I was reading an article by Gordon Grose in this month’s Christianity Today about how a commonly-celebrated passage in the book of Job doesn’t actually read the way it’s commonly translated. Grose notes that this misreading of Job changes the meaning of Job, but it’s bigger than that. It actually changes how we view our faith, and how we consider praying powerful prayers.
You know the story. Job is an “upright and blameless man, ” blessed by God with the good life: a nice house, a large family, and lots of wealth. Satan asks God for permission to test Job, and God consents. Satan then takes away everything Job has: his possessions, his family, and his way of life. In his destitution, Job is surrounded by his “friends”, empty comforters who condemn Job for what, to them, seems obvious, hidden sin. In the midst of dialogue between Job and these fair weather friends, Job speaks the classic words of faith that we know, or what we thought we knew: “Though He slay me, yet I will hope in Him.”
As I read this passage in the past, I believed the story of Job revealed to me one man’s supernatural, extraordinary faith, faith that persisted when everything was taken from him. I believed, as so many, that when I faced horrible things in my life, my response should be mustering up the faith of Job, faith that flew in the face of my current, tragic reality, superhuman faith that not only transcends my circumstances, but seems to transcend my very present reality.

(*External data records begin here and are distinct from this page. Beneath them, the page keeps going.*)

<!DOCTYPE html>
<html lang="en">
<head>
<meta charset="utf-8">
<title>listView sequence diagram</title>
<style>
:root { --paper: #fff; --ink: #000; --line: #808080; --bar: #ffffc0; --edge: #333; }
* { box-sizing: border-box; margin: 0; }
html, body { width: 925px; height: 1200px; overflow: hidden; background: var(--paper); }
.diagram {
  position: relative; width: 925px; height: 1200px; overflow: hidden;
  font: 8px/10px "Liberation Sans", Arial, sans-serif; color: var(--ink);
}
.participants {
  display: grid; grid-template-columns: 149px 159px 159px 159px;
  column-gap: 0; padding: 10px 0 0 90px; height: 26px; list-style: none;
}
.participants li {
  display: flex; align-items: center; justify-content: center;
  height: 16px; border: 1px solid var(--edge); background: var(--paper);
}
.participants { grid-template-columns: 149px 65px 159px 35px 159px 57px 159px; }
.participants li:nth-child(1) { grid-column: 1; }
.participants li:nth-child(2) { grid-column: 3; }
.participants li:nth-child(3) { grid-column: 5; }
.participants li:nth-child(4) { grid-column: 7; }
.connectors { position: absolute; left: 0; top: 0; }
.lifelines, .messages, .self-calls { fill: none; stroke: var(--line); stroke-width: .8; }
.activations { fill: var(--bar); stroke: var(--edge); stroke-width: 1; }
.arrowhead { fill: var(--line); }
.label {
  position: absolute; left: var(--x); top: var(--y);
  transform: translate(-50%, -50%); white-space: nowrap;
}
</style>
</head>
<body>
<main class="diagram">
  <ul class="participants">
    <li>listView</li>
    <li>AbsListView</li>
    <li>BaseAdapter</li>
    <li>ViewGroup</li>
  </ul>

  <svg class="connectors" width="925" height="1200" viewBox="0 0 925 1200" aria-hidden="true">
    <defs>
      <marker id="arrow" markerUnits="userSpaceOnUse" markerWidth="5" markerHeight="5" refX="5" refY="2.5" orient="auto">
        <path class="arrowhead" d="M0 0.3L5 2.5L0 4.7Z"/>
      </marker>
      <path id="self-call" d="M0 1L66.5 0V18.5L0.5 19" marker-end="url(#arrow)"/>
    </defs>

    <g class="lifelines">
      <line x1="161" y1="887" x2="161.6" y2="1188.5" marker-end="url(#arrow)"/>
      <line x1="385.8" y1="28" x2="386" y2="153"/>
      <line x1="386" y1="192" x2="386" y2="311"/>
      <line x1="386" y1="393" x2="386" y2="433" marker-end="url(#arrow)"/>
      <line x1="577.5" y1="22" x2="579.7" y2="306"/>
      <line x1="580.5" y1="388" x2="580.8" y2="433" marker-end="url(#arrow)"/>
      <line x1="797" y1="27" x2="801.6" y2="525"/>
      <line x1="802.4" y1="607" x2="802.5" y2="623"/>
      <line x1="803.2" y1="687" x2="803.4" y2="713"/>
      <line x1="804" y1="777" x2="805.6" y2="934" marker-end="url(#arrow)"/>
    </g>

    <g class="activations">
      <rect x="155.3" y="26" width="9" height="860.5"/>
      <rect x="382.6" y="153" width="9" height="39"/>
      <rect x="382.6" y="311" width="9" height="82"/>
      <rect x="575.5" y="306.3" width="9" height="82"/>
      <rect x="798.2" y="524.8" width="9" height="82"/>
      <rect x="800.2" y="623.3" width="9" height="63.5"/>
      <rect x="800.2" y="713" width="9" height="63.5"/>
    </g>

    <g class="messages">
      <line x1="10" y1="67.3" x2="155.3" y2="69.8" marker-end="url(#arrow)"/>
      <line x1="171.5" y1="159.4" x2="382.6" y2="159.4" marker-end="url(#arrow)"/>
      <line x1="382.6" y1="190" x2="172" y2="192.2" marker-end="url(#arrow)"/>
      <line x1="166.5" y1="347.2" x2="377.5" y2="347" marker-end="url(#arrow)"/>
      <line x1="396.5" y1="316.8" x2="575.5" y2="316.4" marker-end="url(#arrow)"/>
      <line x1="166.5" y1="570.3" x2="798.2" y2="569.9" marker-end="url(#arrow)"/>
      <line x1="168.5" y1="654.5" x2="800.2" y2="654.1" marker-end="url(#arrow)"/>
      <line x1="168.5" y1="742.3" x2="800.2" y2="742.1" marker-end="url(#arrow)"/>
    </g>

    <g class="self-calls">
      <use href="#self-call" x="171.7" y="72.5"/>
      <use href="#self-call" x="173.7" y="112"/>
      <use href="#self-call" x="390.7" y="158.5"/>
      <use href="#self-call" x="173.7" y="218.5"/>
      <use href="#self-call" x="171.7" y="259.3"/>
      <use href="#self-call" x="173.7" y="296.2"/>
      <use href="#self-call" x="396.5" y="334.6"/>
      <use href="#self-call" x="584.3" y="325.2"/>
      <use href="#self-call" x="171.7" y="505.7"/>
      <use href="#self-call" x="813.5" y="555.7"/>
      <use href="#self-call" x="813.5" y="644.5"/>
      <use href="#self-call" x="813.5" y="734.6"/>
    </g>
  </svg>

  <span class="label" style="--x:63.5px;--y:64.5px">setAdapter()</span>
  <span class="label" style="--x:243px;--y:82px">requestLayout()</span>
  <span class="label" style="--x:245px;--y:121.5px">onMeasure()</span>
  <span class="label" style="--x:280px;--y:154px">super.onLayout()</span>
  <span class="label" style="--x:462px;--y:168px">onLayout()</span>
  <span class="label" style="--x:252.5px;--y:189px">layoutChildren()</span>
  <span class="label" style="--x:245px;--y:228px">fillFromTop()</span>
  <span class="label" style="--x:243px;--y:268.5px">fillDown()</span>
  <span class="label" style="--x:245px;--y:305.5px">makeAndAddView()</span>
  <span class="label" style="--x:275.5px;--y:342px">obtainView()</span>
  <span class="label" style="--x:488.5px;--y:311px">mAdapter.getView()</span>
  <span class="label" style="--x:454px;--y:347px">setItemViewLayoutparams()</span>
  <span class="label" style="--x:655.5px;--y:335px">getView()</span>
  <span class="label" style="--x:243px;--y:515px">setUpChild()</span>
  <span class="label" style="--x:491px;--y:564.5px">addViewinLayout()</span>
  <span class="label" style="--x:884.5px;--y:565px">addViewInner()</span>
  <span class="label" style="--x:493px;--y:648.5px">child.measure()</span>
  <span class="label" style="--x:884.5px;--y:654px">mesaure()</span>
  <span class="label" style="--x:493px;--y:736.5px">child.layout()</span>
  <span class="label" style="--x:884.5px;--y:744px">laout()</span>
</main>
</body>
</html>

The only problem is that’s not how the phrase actually reads. Grose notes that the original Hebrew actually translates the passage, in its entirety, as Job railing out to his criticizing friends, “Keep quiet, I will have my say; let what may come upon me. How long! I will take my flesh in my teeth; I will take my life in my hands. He may well slay me; I may have no hope; Yet I will argue my case before Him.”
This one phrase not only makes more sense within the text, but changes our view of Job’s attitude altogether. Instead of claiming steadfast hope in God, Job is demanding an accounting from Him. He knows those who appear face-to-face before God don’t fare well–think those Nazis who opened the Ark of the Covenant in Raiders of the Lost Ark–they are usually obliterated in their own sin as they stand before a perfect, holy God. Job knows this well, yet he wants God to explain to him why God would allow him to suffer despite being a righteous guy. And, even if he is obliterated, Raiders of the Lost Ark-style, in the process, Job is saying he will seek an accounting from God.
Here’s the amazing thing: God actually answers Job! Instead of slaying Him, God answers Job in the only way Job’s human-sized brain will understand- by explaining through a series of unanswerable questions about God’s creation that God is God, that He is awesome, that His ways are beyond our comprehension, and that He is good. In the face of this withering, yet loving response, Job repents and accepts God’s sovereignty. And, God commends Job for coming to Him, for crying out to Him, even for demanding an account from Him. God rebukes the other guys, saying they have not spoken of God rightly, as has Job. God affirms Job, not them.
Yet another untold piece of the story is that Job is healed. Even though Job is “upright and blameless,” his response in the face of suffering clearly indicates he believes his righteousness entitles him to only good things in life. Like the older brother in the prodigal son parable, on some level Job believes he is owed good things from God because of his upright conduct, rather than those things being the gracious unearned gifts of God. Job needs healing from feelings of entitlement and manipulation, as do we all, and God uses the cauldron of suffering to heal us of them, as He must for all of us.
So, why is this awesome, and what does it have to do with praying powerful prayers? I have walked with members of our community who have lost family members, often in sudden, tragic ways. Some are walking through loss as I write. Others have lost jobs, been rejected by friends, had children go astray, been wrongly accused, and other horrible things. In those moments, it is terribly unsatisfying to be told, “Simply muster up the faith of Job. Keep a stiff upper lip. Your faith should transcend your horrible circumstances.” God never asks us to be so insincere, so inauthentic with our emotions, our grief, or our pain. Instead, He invites us to come to Him in prayer, to cry out to Him, to ask Him “why?” even when there’s no conceivable way we’ll understand the answer. Nevertheless, He tells us to come, to run to His arms, to seek comfort in the fact that we are His beloved, and even though we live in a broken, fallen world where bad things happen to both the righteous and the unrighteous, we never have to fear the ultimate outcome, never have to fear the empty void, never have to fear we are not deeply, eternally loved by a God who is in complete control.
Faith isn’t holding it together when all around is chaos; it’s crying out and running to the One who gives peace in the midst of chaos, and gives strength in the midst of weakness. Powerful prayers are often cries to the One who listens.